▶ **What is being asked**: Could you return each entry below exactly as written, minus any pictures?

▶ **Data provided**:
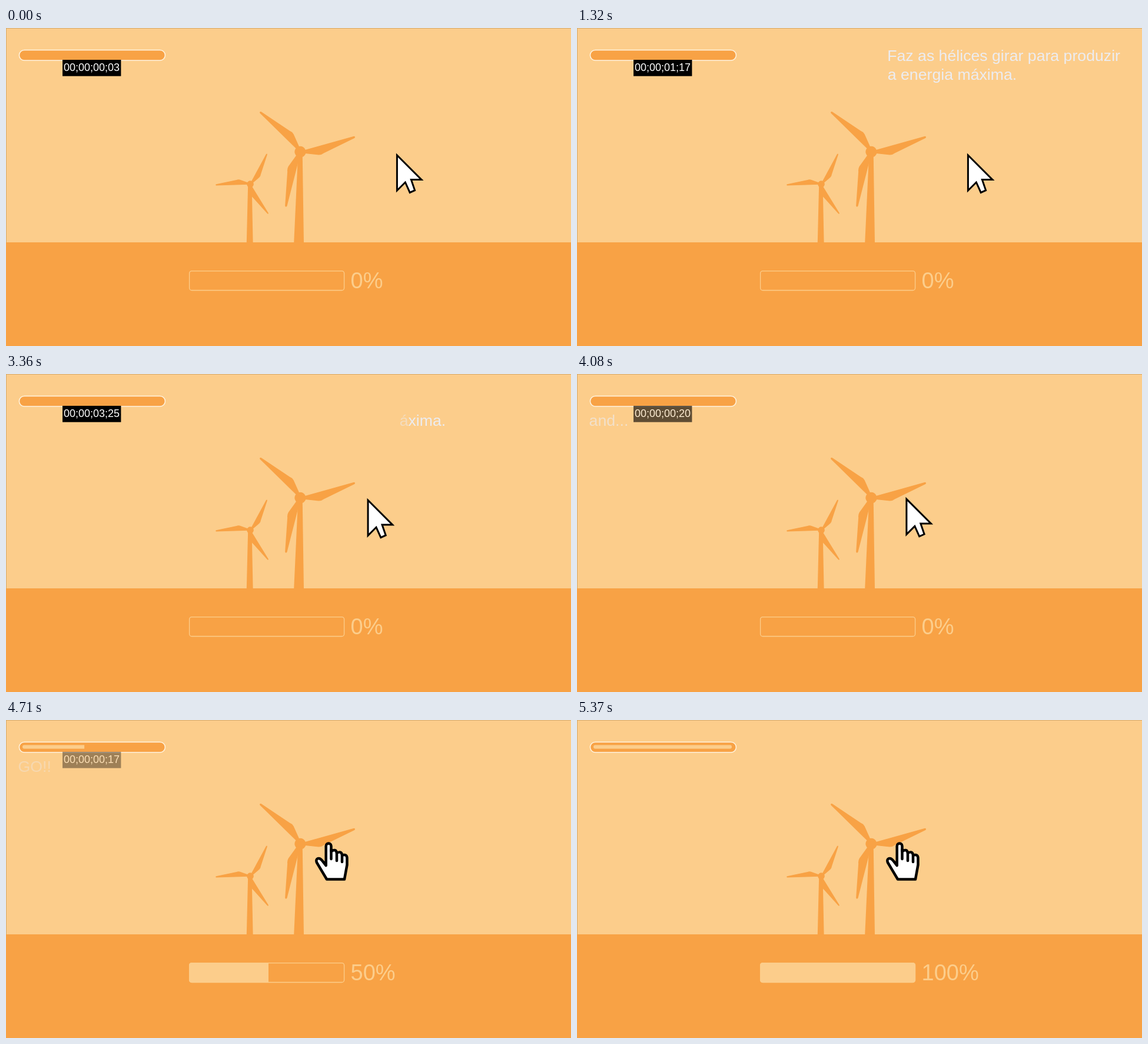
Animation of 960x540 px, one loop 5.4 s. Source, as an HTML page:

```html
<!DOCTYPE html>
<html lang="pt">
<head>
<meta charset="utf-8">
<title>Energia eólica</title>
<style>
  html, body { margin: 0; width: 100%; height: 100%; overflow: hidden; background: #fccd8b; }
  svg { display: block; width: 960px; height: 540px; }
  text { font-family: "Liberation Sans", Arial, sans-serif; font-kerning: none; white-space: pre; }
  .dark { fill: #f8a245; }
  .light { fill: #fccd8b; }
  .title { font-size: 26.67px; fill: #ececf0; }
  .cursor { fill: #fff; stroke: #000; }
</style>
</head>
<body>
<svg viewBox="0 0 960 540">
  <defs>
    <path id="blade" d="M4 -1 L95 -1.6 Q98 0 95 1.8 L38 12.6 Q34 14.5 29 13.3 L5 4Z"/>
    <g id="rotor">
      <circle r="9.6"/>
      <use href="#blade"/>
      <use href="#blade" transform="rotate(120)"/>
      <use href="#blade" transform="rotate(240)"/>
    </g>
    <clipPath id="timeClip"><rect id="timeFill" x="28" y="40" width="0" height="12"/></clipPath>
    <clipPath id="powerClip"><rect id="powerFill" x="311" y="410" width="0" height="38"/></clipPath>
  </defs>

  <rect class="light" width="960" height="540"/>
  <path d="M0 .5H960M.5 1V364" stroke="#7a5a2a" stroke-opacity=".3" fill="none"/>
  <rect class="dark" y="364" width="960" height="176"/>

  <g class="dark">
    <path d="M496.3 212H503.7L506 365H489.2Z"/>
    <use href="#rotor" transform="translate(500 210.3) rotate(-15.3)"/>
    <path d="M411.2 266H417.6L419.6 365H408.8Z"/>
    <use href="#rotor" transform="translate(415 265.2) rotate(178.8) scale(.61)"/>
  </g>

  <rect class="dark" x="22.4" y="37.4" width="248" height="17.6" rx="8.8" stroke="#fff4e0" stroke-width="1.5"/>
  <rect class="light" x="28" y="42.5" width="235" height="6.3" rx="3" clip-path="url(#timeClip)"/>

  <rect x="311.6" y="412.6" width="263" height="32.9" rx="4" fill="none" stroke="#fccd8b" stroke-width="1.3"/>
  <rect class="light" x="311" y="412" width="264" height="34" rx="4.5" clip-path="url(#powerClip)"/>
  <text id="percent" class="light" x="585.5" y="441.5" font-size="38"></text>

  <text id="line1" class="title" x="527.2" y="56"></text>
  <text id="line2" class="title" x="527.8" y="88"></text>
  <text id="call" class="title" x="20.6" y="87.6"></text>

  <g id="clock">
    <rect x="96" y="54" width="99.4" height="27.7"/>
    <text id="code" x="98" y="73.3" font-size="18" fill="#fff"></text>
  </g>

  <path id="arrow" class="cursor" stroke-width="3"
    d="M664.4 216 L706 257.6 H688.4 L694.6 275.6 L686.2 279.4 L678.4 262 L664.4 276Z"/>
  <g id="hand" class="cursor" stroke-width="4.5" stroke-linejoin="round" stroke-linecap="round">
    <path d="M543.7 247 V214 a4.4 4.4 0 0 1 8.8 0 V223 Q561 218 562 226 Q570 221.5 571 229.5
      Q579.5 227 579.5 235 V246 L575 270.5 H545 L528 242 Q526 236.5 530 235.2 Q533.5 234.3 537 238.5Z"/>
    <path fill="none" d="M552.5 220V236M562 226V239M571 230V241"/>
  </g>
</svg>
<script>
  const STEP = 30, STEPS = 180;
  const AND = 116, GO = 140;
  const $ = id => document.getElementById(id);
  const clamp = v => Math.min(1, Math.max(0, v));
  const ramp = (s, from, to) => clamp((s - from) / (to - from));
  const pad = n => String(n).padStart(2, "0");

  function splitChars(el, str) {
    return [...str].map(ch => {
      const span = document.createElementNS("http://www.w3.org/2000/svg", "tspan");
      span.textContent = ch;
      el.append(span);
      return span;
    });
  }

  const chars = [
    ...splitChars($("line1"), "Faz as hélices girar para produzir"),
    ...splitChars($("line2"), "a energia máxima.")
  ];

  // Each clip restarts the timecode and fades out at its end.
  const clips = [
    { start: -3, text: "", fade: [STEPS, STEPS + 1] },
    { start: AND, text: "and...", fade: [133.6, 140] },
    { start: GO, text: "GO!!", fade: [152.9, 159.4] }
  ];

  function draw(s) {
    // Letters appear, then vanish, one after another.
    const shown = 1.17 * s - 0.4;
    const gone = 1.63 * (s - 84.08);
    chars.forEach((c, i) => c.setAttribute("fill-opacity", clamp(shown - i) * (1 - clamp(gone - i))));

    const clip = clips.filter(c => s >= c.start).pop();
    const n = s - clip.start;
    const alpha = 1 - ramp(s, ...clip.fade);
    $("code").textContent = `00;00;${pad(Math.floor(n / 30))};${pad(n % 30)}`;
    $("call").textContent = clip.text;
    $("clock").setAttribute("opacity", alpha);
    $("call").setAttribute("opacity", alpha);

    const u = ramp(s, 88, 138);
    const e = u * u * (3 - 2 * u);
    $("arrow").setAttribute("transform", `translate(${-105 * e} ${-3.6 * e})`);
    $("arrow").setAttribute("visibility", s < GO ? "visible" : "hidden");
    $("hand").setAttribute("visibility", s < GO ? "hidden" : "visible");

    const power = ramp(s, GO - 0.4, 173.6);
    $("timeFill").setAttribute("width", 235 * ramp(s, GO, 178));
    $("powerFill").setAttribute("width", 264 * power);
    $("percent").textContent = `${Math.floor(power * 100 - (power < 1 ? 1 : 0) * 0.8 * ramp(power, 0, 0.1))}%`;
  }

  const begin = performance.now();
  function tick() {
    draw(Math.floor(Math.max(0, performance.now() - begin) / STEP) % STEPS);
    requestAnimationFrame(tick);
  }
  tick();
</script>
</body>
</html>
```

▶ **Answer section**:
Animation of 960x540 px, one loop 5.4 s. Source, as an HTML page:

```html
<!DOCTYPE html>
<html lang="pt">
<head>
<meta charset="utf-8">
<title>Energia eólica</title>
<style>
  html, body { margin: 0; width: 100%; height: 100%; overflow: hidden; background: #fccd8b; }
  svg { display: block; width: 960px; height: 540px; }
  text { font-family: "Liberation Sans", Arial, sans-serif; font-kerning: none; white-space: pre; }
  .dark { fill: #f8a245; }
  .light { fill: #fccd8b; }
  .title { font-size: 26.67px; fill: #ececf0; }
  .cursor { fill: #fff; stroke: #000; }
</style>
</head>
<body>
<svg viewBox="0 0 960 540">
  <defs>
    <path id="blade" d="M4 -1 L95 -1.6 Q98 0 95 1.8 L38 12.6 Q34 14.5 29 13.3 L5 4Z"/>
    <g id="rotor">
      <circle r="9.6"/>
      <use href="#blade"/>
      <use href="#blade" transform="rotate(120)"/>
      <use href="#blade" transform="rotate(240)"/>
    </g>
    <clipPath id="timeClip"><rect id="timeFill" x="28" y="40" width="0" height="12"/></clipPath>
    <clipPath id="powerClip"><rect id="powerFill" x="311" y="410" width="0" height="38"/></clipPath>
  </defs>

  <rect class="light" width="960" height="540"/>
  <path d="M0 .5H960M.5 1V364" stroke="#7a5a2a" stroke-opacity=".3" fill="none"/>
  <rect class="dark" y="364" width="960" height="176"/>

  <g class="dark">
    <path d="M496.3 212H503.7L506 365H489.2Z"/>
    <use href="#rotor" transform="translate(500 210.3) rotate(-15.3)"/>
    <path d="M411.2 266H417.6L419.6 365H408.8Z"/>
    <use href="#rotor" transform="translate(415 265.2) rotate(178.8) scale(.61)"/>
  </g>

  <rect class="dark" x="22.4" y="37.4" width="248" height="17.6" rx="8.8" stroke="#fff4e0" stroke-width="1.5"/>
  <rect class="light" x="28" y="42.5" width="235" height="6.3" rx="3" clip-path="url(#timeClip)"/>

  <rect x="311.6" y="412.6" width="263" height="32.9" rx="4" fill="none" stroke="#fccd8b" stroke-width="1.3"/>
  <rect class="light" x="311" y="412" width="264" height="34" rx="4.5" clip-path="url(#powerClip)"/>
  <text id="percent" class="light" x="585.5" y="441.5" font-size="38"></text>

  <text id="line1" class="title" x="527.2" y="56"></text>
  <text id="line2" class="title" x="527.8" y="88"></text>
  <text id="call" class="title" x="20.6" y="87.6"></text>

  <g id="clock">
    <rect x="96" y="54" width="99.4" height="27.7"/>
    <text id="code" x="98" y="73.3" font-size="18" fill="#fff"></text>
  </g>

  <path id="arrow" class="cursor" stroke-width="3"
    d="M664.4 216 L706 257.6 H688.4 L694.6 275.6 L686.2 279.4 L678.4 262 L664.4 276Z"/>
  <g id="hand" class="cursor" stroke-width="4.5" stroke-linejoin="round" stroke-linecap="round">
    <path d="M543.7 247 V214 a4.4 4.4 0 0 1 8.8 0 V223 Q561 218 562 226 Q570 221.5 571 229.5
      Q579.5 227 579.5 235 V246 L575 270.5 H545 L528 242 Q526 236.5 530 235.2 Q533.5 234.3 537 238.5Z"/>
    <path fill="none" d="M552.5 220V236M562 226V239M571 230V241"/>
  </g>
</svg>
<script>
  const STEP = 30, STEPS = 180;
  const AND = 116, GO = 140;
  const $ = id => document.getElementById(id);
  const clamp = v => Math.min(1, Math.max(0, v));
  const ramp = (s, from, to) => clamp((s - from) / (to - from));
  const pad = n => String(n).padStart(2, "0");

  function splitChars(el, str) {
    return [...str].map(ch => {
      const span = document.createElementNS("http://www.w3.org/2000/svg", "tspan");
      span.textContent = ch;
      el.append(span);
      return span;
    });
  }

  const chars = [
    ...splitChars($("line1"), "Faz as hélices girar para produzir"),
    ...splitChars($("line2"), "a energia máxima.")
  ];

  // Each clip restarts the timecode and fades out at its end.
  const clips = [
    { start: -3, text: "", fade: [STEPS, STEPS + 1] },
    { start: AND, text: "and...", fade: [133.6, 140] },
    { start: GO, text: "GO!!", fade: [152.9, 159.4] }
  ];

  function draw(s) {
    // Letters appear, then vanish, one after another.
    const shown = 1.17 * s - 0.4;
    const gone = 1.63 * (s - 84.08);
    chars.forEach((c, i) => c.setAttribute("fill-opacity", clamp(shown - i) * (1 - clamp(gone - i))));

    const clip = clips.filter(c => s >= c.start).pop();
    const n = s - clip.start;
    const alpha = 1 - ramp(s, ...clip.fade);
    $("code").textContent = `00;00;${pad(Math.floor(n / 30))};${pad(n % 30)}`;
    $("call").textContent = clip.text;
    $("clock").setAttribute("opacity", alpha);
    $("call").setAttribute("opacity", alpha);

    const u = ramp(s, 88, 138);
    const e = u * u * (3 - 2 * u);
    $("arrow").setAttribute("transform", `translate(${-105 * e} ${-3.6 * e})`);
    $("arrow").setAttribute("visibility", s < GO ? "visible" : "hidden");
    $("hand").setAttribute("visibility", s < GO ? "hidden" : "visible");

    const power = ramp(s, GO - 0.4, 173.6);
    $("timeFill").setAttribute("width", 235 * ramp(s, GO, 178));
    $("powerFill").setAttribute("width", 264 * power);
    $("percent").textContent = `${Math.floor(power * 100 - (power < 1 ? 1 : 0) * 0.8 * ramp(power, 0, 0.1))}%`;
  }

  const begin = performance.now();
  function tick() {
    draw(Math.floor(Math.max(0, performance.now() - begin) / STEP) % STEPS);
    requestAnimationFrame(tick);
  }
  tick();
</script>
</body>
</html>
```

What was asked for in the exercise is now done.